Airway management is one of the most important jobs for pre-hospital care providers, but it isn’t always as straightforward as placing an endotracheal tube (ET). For example, how do you place a tube while the patient is vomiting? One answer is the SALAD technique, as developed and defined by James DuCanto, MD, staff anesthesiologist and Director of the Simulation Center Aurora, St. Luke’s Medical Center.
SALAD Technique Defined
The Suction-Assisted Laryngoscope Airway Decontamination (SALAD) technique requires a rigid suction catheter, suction unit, and laryngoscope. In addition to establishing the airway, it’s important to avoid too much vomitus contact with the instruments, especially if one is using a video laryngoscope.
First, all vomit is cleared from the mouth with the suction catheter. Then, the laryngoscope is inserted with its blade closely hugging the base of the tongue. The suction catheter should be deeper in the esophagus than the laryngoscope, so the optics aren’t obscured with contaminant. The suction catheter can be used as a tongue depressor while the laryngoscope is set.
After the suctioning the larynx, the suction catheter should be removed and repositioned to the left side of the mouth. Then the laryngoscope blade will pin it in place. This provides continuous drain of any vomit and frees the user to perform endotracheal intubation. Once the tube is successfully placed, the suction can be removed. This process is reviewed in full in the following video, which uses a task trainer to demonstrate the technique:
How to Simulate SALAD
Recent manikins have features that allow educators to easily coordinate expulsion of vomit while students attempt to establish an airway. For example, Nasco’s adult and child SALAD trainers offer realistic anatomy and a pump to easily release contaminant.

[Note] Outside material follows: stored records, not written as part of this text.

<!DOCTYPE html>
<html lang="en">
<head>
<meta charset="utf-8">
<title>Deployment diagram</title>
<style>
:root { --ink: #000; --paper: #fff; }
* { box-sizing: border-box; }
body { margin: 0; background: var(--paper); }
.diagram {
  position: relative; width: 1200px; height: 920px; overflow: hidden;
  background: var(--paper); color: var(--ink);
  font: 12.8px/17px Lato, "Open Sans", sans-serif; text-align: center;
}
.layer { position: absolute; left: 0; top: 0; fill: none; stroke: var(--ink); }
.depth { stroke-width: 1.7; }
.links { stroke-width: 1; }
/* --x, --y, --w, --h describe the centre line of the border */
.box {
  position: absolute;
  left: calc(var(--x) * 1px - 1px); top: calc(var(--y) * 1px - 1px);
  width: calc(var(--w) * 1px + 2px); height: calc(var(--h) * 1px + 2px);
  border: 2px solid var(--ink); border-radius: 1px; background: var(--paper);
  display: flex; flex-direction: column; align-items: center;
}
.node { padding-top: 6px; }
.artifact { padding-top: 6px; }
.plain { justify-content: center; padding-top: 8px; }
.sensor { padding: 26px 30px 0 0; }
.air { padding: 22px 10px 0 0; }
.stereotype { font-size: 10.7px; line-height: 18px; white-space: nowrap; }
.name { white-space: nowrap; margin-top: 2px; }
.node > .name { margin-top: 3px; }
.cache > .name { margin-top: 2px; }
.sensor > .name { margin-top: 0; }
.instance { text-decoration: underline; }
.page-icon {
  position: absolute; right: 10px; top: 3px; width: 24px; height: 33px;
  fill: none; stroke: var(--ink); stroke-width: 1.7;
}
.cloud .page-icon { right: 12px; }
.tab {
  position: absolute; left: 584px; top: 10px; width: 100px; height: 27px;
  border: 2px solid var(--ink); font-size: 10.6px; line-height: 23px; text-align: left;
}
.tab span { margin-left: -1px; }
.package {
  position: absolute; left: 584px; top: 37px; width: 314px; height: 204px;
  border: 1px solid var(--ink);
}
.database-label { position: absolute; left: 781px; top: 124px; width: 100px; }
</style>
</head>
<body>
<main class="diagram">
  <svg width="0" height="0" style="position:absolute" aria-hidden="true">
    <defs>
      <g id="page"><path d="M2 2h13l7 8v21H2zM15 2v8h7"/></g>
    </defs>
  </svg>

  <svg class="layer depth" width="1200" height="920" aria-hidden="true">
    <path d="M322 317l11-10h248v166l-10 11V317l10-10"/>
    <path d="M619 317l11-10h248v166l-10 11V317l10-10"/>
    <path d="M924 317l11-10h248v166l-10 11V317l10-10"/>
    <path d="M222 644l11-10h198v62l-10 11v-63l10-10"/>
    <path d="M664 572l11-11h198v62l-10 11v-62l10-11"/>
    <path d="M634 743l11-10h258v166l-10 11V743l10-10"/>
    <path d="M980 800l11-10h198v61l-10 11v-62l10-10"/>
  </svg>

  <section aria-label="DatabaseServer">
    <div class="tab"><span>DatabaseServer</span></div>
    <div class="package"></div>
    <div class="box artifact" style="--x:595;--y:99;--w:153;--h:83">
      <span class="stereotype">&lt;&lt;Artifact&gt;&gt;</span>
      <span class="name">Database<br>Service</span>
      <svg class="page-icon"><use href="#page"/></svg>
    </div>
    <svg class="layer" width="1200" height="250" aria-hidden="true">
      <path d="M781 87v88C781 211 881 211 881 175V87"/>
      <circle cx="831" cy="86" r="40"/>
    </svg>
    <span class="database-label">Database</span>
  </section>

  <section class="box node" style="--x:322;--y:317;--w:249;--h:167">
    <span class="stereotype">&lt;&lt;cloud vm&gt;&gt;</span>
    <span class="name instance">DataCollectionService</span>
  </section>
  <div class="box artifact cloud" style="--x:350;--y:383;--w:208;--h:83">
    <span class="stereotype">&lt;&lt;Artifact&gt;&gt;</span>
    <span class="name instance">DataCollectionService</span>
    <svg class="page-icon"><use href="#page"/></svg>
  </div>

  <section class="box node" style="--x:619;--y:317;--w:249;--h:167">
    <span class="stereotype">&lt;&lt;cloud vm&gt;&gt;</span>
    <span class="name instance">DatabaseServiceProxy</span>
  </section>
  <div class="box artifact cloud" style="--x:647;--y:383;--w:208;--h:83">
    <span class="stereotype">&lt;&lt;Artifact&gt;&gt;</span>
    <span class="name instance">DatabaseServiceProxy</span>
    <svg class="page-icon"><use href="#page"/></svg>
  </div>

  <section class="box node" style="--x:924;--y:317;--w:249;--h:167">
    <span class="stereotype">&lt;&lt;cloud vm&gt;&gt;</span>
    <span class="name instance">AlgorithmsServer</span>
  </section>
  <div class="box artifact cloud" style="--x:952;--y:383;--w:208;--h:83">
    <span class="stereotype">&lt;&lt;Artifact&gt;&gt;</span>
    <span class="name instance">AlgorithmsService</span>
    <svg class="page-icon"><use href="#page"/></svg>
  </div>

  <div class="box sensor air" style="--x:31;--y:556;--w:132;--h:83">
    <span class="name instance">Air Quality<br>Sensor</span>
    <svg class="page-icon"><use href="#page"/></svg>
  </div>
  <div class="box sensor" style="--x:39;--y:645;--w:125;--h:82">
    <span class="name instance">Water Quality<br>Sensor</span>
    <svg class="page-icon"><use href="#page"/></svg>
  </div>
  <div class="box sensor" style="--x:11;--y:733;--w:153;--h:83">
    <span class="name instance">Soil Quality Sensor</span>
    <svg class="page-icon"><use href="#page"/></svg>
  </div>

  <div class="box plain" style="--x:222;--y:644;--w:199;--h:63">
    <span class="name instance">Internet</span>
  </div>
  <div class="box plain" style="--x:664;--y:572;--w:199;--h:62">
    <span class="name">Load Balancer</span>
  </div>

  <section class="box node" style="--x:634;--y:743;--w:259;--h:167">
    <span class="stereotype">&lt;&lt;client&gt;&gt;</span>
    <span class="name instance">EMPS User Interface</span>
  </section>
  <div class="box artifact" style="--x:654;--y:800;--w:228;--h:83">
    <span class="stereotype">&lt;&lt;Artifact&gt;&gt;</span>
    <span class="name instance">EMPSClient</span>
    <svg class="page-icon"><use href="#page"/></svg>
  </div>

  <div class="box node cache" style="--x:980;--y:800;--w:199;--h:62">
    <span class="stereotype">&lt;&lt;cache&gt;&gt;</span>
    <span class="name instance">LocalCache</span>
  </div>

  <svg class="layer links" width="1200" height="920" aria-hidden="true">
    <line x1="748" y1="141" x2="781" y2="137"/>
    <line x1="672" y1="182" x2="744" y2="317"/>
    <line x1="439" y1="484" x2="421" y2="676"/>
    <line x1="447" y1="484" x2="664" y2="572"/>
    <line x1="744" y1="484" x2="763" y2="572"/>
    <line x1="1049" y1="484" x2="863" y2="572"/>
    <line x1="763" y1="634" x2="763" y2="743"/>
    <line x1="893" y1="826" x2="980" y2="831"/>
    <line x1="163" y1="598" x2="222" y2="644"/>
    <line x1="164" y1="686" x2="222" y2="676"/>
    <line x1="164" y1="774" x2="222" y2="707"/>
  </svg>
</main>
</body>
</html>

Both Medical Moulage: How to Make Your Simulations Come Alive and Moulage for Manikins! have sections devoted to recipes for making simulated vomit.